Task instructions:
Scan the records for "green". Report each line that includes it.
----- Dataset
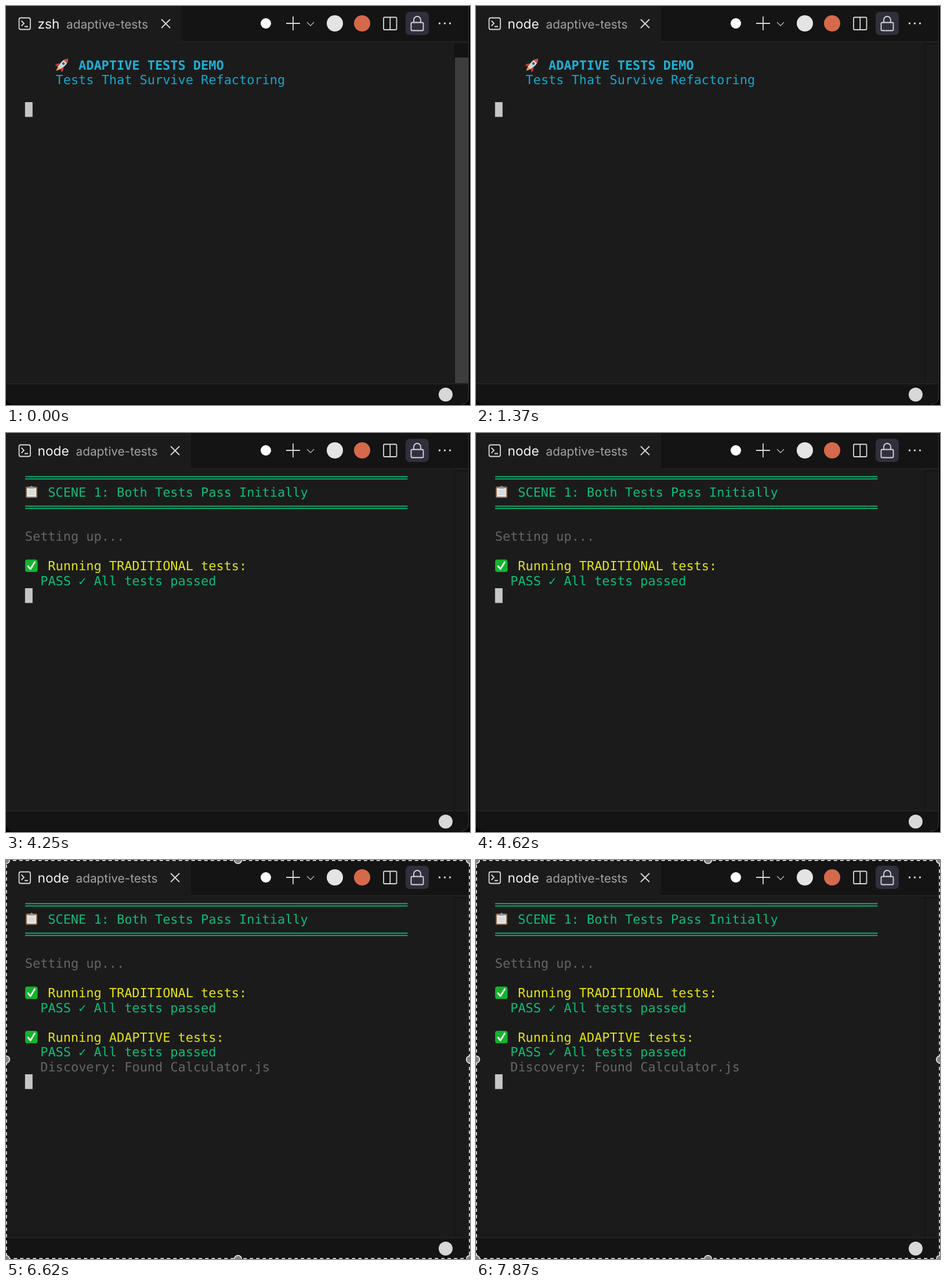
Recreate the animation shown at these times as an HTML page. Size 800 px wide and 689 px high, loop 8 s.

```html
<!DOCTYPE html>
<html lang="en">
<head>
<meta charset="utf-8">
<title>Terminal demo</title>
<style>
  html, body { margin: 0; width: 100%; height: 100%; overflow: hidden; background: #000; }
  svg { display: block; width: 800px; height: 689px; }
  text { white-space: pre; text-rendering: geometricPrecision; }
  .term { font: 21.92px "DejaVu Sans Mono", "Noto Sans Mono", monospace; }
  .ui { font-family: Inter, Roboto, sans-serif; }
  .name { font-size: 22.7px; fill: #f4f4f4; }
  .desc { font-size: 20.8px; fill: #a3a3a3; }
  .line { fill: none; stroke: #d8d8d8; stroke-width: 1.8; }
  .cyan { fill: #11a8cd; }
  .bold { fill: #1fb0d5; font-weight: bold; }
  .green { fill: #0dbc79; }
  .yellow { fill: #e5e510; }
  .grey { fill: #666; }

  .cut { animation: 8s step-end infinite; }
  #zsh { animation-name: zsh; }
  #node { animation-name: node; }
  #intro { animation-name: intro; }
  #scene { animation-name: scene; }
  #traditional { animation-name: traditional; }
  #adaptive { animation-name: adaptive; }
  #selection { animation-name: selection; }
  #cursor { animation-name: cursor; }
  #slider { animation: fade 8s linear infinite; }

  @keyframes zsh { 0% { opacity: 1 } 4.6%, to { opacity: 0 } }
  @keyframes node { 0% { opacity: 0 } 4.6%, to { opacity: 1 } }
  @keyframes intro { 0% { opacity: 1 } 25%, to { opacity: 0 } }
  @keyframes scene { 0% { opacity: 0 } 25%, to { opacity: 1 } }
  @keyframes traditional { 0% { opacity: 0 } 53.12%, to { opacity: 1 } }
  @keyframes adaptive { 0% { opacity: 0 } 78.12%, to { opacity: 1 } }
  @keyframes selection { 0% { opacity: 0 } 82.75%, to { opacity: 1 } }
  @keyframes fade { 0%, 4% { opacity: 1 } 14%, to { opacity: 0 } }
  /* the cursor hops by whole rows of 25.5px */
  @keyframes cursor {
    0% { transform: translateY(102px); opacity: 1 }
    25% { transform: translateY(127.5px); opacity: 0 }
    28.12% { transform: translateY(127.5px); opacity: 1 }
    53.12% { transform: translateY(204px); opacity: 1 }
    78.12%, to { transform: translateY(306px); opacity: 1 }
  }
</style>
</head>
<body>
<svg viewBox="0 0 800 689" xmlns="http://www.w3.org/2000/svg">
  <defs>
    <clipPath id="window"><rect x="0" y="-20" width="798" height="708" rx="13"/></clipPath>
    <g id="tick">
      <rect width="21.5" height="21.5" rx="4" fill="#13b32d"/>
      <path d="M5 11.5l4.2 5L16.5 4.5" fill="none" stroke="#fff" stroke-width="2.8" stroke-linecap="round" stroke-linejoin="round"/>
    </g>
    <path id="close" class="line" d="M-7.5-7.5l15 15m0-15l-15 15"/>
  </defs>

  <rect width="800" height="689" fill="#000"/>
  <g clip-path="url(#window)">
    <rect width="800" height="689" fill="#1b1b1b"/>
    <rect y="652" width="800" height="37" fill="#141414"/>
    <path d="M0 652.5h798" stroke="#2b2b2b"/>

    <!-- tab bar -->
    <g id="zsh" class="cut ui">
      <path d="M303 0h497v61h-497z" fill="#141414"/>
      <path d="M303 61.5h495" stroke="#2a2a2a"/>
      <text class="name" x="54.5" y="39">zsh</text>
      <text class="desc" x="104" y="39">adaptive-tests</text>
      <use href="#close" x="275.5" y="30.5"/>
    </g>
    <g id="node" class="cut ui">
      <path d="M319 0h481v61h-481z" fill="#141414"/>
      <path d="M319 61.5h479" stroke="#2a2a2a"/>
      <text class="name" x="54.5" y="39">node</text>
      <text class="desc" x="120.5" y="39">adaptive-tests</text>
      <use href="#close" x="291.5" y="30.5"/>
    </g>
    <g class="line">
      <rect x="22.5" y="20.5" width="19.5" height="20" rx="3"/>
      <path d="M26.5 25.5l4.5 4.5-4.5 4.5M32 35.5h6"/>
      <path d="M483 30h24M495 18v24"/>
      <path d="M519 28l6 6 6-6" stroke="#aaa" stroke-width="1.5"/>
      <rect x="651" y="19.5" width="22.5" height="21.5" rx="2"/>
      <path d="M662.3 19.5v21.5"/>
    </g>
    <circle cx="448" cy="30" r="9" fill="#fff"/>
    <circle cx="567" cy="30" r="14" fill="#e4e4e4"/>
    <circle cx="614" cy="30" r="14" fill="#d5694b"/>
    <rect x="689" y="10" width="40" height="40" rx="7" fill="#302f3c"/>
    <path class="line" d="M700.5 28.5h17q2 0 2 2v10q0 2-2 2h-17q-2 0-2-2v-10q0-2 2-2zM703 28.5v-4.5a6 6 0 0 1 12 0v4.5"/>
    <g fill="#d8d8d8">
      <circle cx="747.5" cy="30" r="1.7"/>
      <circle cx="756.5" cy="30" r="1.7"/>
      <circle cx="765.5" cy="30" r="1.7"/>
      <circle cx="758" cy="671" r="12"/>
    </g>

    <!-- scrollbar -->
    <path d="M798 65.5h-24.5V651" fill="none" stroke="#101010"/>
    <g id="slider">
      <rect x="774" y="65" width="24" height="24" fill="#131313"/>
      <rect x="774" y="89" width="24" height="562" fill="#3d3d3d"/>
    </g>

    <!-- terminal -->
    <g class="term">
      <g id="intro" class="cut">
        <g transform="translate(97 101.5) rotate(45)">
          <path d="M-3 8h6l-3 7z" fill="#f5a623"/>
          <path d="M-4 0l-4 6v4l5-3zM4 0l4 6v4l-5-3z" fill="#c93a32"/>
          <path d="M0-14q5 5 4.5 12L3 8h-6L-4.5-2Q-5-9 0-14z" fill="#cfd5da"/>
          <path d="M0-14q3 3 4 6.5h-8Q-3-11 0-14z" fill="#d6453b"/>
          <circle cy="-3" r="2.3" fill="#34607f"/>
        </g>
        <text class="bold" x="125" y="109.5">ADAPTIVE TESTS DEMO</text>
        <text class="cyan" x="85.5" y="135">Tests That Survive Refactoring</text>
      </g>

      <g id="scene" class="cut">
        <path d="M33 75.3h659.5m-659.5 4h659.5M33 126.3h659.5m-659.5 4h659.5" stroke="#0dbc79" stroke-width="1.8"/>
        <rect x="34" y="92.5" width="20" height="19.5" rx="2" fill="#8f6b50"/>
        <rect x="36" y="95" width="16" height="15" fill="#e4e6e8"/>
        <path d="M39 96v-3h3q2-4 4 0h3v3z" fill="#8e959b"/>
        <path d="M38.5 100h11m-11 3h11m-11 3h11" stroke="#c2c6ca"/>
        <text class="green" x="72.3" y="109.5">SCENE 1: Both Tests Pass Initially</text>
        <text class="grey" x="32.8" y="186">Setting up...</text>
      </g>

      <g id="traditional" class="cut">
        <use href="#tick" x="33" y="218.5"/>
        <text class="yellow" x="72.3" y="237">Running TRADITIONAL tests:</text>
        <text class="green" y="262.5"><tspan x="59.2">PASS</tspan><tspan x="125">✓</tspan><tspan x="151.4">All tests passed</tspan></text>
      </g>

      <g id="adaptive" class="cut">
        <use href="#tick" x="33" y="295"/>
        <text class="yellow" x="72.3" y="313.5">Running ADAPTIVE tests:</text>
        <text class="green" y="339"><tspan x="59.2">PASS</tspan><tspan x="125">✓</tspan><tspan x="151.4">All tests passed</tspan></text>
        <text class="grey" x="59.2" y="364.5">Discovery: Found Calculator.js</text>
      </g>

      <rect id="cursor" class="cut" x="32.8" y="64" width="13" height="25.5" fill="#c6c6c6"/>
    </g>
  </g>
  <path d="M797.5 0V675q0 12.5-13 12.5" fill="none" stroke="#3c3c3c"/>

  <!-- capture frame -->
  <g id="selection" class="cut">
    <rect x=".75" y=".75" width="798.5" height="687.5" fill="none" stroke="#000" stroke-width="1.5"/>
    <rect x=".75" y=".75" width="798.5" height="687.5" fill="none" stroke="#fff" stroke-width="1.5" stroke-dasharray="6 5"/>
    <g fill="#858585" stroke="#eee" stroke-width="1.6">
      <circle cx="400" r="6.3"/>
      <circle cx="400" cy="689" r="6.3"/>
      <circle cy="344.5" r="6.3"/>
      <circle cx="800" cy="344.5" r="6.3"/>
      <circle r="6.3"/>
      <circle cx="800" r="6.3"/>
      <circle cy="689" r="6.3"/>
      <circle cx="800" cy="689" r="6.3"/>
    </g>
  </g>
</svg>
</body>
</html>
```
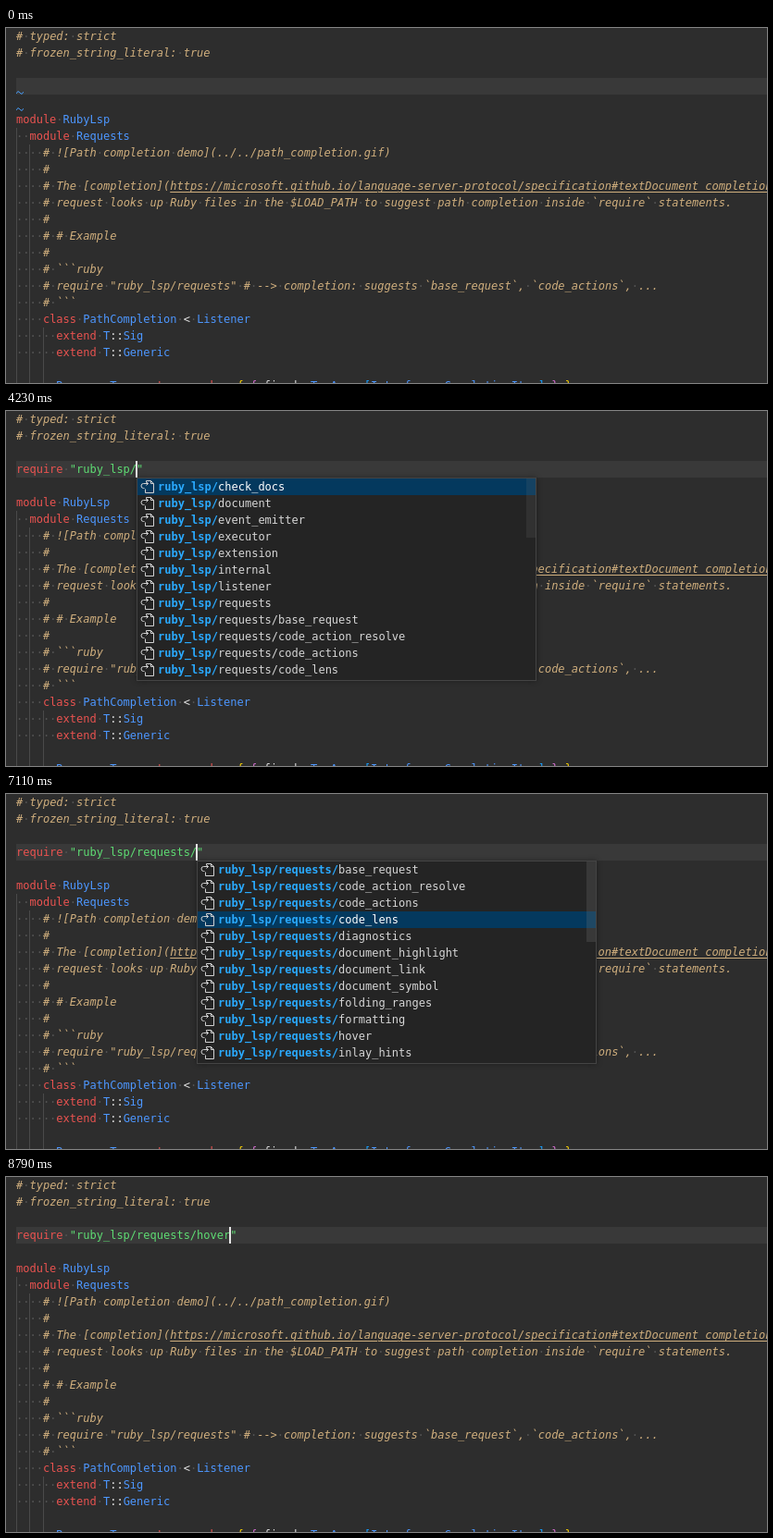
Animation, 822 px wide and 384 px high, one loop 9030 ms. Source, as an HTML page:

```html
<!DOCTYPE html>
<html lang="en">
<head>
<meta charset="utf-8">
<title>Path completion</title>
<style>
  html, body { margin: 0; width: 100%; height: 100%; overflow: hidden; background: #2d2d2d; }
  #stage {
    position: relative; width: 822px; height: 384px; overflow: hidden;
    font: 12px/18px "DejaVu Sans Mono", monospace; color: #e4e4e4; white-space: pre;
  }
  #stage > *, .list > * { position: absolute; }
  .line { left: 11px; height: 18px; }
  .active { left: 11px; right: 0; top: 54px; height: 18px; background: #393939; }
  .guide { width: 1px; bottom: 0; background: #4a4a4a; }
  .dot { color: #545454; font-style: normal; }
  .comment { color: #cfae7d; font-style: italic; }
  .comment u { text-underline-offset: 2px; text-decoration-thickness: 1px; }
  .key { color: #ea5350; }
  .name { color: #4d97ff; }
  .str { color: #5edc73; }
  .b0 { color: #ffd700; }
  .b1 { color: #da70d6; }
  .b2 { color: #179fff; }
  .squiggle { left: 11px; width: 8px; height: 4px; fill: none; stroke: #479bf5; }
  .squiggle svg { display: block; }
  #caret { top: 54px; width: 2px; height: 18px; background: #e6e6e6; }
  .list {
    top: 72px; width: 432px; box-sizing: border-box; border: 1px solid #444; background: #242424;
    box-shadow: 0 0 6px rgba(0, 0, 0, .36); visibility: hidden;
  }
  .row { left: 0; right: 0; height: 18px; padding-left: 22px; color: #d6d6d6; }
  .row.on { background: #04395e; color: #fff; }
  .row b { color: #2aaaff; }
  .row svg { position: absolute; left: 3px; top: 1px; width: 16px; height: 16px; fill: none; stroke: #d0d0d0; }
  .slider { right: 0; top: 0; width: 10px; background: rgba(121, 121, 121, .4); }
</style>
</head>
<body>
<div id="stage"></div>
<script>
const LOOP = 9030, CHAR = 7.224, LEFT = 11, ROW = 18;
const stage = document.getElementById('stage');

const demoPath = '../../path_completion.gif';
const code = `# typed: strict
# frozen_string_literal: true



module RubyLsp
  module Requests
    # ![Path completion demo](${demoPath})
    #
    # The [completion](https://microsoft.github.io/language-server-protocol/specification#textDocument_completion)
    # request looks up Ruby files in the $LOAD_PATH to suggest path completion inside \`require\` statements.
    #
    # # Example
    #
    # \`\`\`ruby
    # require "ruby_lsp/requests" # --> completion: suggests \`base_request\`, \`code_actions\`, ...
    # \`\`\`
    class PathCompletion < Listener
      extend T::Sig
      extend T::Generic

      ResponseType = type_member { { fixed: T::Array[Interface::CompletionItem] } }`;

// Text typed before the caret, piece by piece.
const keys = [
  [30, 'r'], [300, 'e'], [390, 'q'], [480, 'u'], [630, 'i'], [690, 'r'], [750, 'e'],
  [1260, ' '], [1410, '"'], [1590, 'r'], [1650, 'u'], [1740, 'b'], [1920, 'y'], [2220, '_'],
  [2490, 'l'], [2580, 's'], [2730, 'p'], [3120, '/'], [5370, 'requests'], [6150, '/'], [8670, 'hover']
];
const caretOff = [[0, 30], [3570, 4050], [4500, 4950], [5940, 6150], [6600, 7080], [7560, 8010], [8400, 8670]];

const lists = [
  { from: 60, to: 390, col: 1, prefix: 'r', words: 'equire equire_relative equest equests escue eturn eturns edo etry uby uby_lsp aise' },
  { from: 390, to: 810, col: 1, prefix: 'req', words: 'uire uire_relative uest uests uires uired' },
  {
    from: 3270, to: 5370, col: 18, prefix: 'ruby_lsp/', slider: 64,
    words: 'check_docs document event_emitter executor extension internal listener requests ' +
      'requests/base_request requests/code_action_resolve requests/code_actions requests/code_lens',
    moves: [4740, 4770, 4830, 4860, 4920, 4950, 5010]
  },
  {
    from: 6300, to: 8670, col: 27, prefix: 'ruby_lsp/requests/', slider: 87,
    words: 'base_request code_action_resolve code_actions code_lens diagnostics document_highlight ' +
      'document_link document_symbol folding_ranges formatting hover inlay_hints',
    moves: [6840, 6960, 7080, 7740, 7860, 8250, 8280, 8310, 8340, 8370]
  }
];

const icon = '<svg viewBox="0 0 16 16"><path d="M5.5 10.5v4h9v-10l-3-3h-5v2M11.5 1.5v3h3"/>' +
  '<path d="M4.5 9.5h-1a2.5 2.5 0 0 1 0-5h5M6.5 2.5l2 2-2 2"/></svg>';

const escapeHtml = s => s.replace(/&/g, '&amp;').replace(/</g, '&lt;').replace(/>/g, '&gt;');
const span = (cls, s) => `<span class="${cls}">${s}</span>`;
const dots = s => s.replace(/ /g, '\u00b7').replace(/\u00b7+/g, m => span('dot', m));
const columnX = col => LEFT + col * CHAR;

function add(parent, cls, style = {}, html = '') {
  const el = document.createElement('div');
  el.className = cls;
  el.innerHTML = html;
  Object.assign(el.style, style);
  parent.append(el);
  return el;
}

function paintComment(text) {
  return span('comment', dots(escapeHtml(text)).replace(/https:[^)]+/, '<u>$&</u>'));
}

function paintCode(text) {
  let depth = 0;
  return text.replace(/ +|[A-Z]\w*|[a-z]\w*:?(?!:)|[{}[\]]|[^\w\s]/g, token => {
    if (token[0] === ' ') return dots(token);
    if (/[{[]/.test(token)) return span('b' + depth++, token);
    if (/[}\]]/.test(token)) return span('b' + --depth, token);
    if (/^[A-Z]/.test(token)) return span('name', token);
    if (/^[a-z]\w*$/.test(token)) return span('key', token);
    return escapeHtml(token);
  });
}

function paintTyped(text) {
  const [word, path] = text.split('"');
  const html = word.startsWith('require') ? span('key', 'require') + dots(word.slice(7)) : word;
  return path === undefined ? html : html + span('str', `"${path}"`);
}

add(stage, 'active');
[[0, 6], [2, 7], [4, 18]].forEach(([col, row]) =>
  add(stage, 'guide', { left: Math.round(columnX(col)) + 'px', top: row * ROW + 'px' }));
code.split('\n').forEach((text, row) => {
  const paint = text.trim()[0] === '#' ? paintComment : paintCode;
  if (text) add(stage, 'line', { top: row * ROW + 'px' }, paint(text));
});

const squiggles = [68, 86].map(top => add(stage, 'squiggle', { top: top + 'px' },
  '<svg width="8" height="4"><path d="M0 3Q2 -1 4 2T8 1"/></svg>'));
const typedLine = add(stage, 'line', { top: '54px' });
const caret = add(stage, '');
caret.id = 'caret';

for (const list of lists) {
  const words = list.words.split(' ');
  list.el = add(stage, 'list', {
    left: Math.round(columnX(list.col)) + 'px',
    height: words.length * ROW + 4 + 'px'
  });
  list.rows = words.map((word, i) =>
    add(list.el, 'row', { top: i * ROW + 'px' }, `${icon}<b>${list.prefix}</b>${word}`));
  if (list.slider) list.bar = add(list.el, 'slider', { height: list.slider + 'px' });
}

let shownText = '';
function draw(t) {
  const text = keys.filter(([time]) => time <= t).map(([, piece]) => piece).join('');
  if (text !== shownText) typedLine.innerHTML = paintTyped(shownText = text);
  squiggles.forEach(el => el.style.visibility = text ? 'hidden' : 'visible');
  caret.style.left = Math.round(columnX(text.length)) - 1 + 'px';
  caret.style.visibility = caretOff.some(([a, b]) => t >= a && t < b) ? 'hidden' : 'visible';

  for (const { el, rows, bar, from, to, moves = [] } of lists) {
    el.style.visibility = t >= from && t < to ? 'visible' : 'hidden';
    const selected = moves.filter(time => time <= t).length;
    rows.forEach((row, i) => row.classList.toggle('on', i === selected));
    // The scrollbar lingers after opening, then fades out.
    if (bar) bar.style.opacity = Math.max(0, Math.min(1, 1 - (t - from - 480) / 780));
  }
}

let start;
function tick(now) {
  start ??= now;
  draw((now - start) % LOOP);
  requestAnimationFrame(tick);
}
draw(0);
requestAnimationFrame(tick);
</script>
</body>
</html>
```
----------
Exercise result:
  .green { fill: #0dbc79; }
        <text class="green" x="72.3" y="109.5">SCENE 1: Both Tests Pass Initially</text>
        <text class="green" y="262.5"><tspan x="59.2">PASS</tspan><tspan x="125">✓</tspan><tspan x="151.4">All tests passed</tspan></text>
        <text class="green" y="339"><tspan x="59.2">PASS</tspan><tspan x="125">✓</tspan><tspan x="151.4">All tests passed</tspan></text>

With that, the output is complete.